Referencing – new guide and software options
26 Feb 2103 – latest version on Referencing – new citation guide
The guide provides a brief introduction to referencing: both citing references to others’ work within the text of your assignment/thesis/paper, and compiling an accurate list of references.
The Harvard system (Harvard style) is based on Author – Date information in the text with a list of references at the end in alphabetical order. However, it does allow for some variation in the detailed formatting. For example:
A) Pears, R. and Shields, G. (2010) Cite them right: the essential referencing guide. 8th edn. Basingstoke: Palgrave Macmillan.
B) FISHER, D., and HANSTOCK, T., 1998. Citing references: a guide for students. Blackwell.
The guide chooses A because all Manchester Business School course handbooks use uppercase and lowercase for authors’ names, rather than all uppercase (and an unscientific survey of descriptions of Harvard referencing had most with the publication year in brackets).
It is much, much easier to do the references in any assignment/paper/thesis if you keep a record of your related reading as you go along. There are a number of options for reference management:
- Manual (e.g. Word) - Simply create yourself a “my references” document, and as you read a paper/book/… add all the necessary reference information. When writing do your referencing by hand: cutting and pasteing from your references document as appropriate.
- EndNote – A sophisticated reference management system, available on all University of Manchester cluster PCs and supported by Library training sessions. ( JRUL EndNote Page, Endnote FAQs ) However you have to buy a personal copy to use on your own laptop (academic discount available).
- EndNote Web – Free to University of Manchester staff and students with our site licence for EndNote. (JRUL EndNote Web Page, EndNote Web FAQs) Well worth a try before buying your own personal copy of EndNote.
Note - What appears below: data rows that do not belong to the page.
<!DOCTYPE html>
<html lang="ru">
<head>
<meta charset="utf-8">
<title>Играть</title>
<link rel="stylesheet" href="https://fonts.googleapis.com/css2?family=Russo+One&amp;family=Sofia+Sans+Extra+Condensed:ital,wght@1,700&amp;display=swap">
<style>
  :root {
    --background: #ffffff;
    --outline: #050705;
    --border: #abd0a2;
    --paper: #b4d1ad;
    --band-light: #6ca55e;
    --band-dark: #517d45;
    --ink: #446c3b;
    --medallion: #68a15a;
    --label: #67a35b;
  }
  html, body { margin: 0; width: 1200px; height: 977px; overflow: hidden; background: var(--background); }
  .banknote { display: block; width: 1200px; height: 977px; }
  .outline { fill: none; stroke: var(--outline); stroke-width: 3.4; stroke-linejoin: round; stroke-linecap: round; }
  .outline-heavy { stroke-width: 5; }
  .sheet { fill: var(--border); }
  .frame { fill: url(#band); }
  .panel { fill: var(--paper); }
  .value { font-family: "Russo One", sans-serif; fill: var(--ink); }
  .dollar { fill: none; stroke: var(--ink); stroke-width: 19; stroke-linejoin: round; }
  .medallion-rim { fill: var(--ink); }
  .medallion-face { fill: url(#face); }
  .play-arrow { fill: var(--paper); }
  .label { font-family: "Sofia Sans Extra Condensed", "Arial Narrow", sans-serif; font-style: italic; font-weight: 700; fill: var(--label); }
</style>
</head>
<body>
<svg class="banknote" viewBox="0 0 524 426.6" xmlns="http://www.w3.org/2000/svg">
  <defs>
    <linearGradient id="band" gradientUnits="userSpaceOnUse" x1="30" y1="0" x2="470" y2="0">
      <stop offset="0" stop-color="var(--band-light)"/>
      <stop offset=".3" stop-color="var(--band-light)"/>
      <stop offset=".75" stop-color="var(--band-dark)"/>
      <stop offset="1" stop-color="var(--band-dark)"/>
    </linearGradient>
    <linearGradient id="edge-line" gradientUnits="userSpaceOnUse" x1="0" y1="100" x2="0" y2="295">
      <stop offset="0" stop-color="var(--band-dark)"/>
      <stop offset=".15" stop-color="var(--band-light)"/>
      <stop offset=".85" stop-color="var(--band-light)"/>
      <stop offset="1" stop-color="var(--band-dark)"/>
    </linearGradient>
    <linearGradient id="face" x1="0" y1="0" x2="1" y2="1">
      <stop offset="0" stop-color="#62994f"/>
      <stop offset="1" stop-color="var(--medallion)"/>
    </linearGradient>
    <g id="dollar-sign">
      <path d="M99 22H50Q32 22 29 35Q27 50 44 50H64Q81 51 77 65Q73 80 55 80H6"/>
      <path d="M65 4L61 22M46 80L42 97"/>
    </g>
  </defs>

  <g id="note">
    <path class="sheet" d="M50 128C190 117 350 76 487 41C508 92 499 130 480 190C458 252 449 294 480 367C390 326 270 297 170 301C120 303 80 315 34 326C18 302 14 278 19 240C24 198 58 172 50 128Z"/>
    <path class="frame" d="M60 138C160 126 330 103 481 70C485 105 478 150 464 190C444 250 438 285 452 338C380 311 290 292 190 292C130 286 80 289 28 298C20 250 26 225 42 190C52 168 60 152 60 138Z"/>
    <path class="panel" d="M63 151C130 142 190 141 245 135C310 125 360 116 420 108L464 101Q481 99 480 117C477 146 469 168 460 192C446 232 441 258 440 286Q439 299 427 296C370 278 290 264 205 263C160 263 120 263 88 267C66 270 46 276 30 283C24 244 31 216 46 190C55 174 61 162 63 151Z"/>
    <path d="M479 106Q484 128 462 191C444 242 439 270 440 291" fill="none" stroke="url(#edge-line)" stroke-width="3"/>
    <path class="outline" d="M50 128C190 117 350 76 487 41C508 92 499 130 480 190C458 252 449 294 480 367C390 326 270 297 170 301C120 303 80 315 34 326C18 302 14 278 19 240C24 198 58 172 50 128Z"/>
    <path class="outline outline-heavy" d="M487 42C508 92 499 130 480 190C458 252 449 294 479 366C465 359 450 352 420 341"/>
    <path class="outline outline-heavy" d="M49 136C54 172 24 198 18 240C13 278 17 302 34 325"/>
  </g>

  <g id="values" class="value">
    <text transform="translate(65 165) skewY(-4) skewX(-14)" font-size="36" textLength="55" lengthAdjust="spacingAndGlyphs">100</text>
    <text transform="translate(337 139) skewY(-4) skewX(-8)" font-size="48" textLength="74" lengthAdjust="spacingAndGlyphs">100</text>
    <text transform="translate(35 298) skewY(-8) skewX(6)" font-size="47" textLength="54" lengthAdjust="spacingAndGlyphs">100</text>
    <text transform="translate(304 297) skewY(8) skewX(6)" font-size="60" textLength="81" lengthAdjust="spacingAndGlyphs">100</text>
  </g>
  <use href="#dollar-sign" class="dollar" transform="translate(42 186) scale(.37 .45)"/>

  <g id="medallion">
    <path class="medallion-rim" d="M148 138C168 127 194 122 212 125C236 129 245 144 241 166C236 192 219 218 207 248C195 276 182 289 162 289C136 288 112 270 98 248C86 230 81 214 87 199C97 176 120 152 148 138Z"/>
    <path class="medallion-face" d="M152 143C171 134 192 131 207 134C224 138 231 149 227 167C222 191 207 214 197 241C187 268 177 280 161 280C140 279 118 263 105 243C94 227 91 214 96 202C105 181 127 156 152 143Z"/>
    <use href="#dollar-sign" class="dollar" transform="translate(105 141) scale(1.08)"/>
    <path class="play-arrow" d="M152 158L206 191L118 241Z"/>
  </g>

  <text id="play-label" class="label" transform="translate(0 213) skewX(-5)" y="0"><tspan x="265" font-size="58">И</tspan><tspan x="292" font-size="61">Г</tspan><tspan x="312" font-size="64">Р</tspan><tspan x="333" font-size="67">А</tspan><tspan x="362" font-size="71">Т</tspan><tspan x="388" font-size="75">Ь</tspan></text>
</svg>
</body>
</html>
- Zotero – Free reference management software: originally a Mozilla Firefox browser plugin but now also available in a stand-alone version. Well regarded – for example Cambridge Business School library’s recent post Zotero: a new dawn for referencing
- Mendeley – Free reference management software like Zotero – adopts support for collaboration as its unique selling point.
If you have a small number of references it is relatively easy to do your referencing manually. However using reference management software can be a big help in getting your references organised and making it easy to produce a consistent professional set of references like you see in academic texts and journal articles.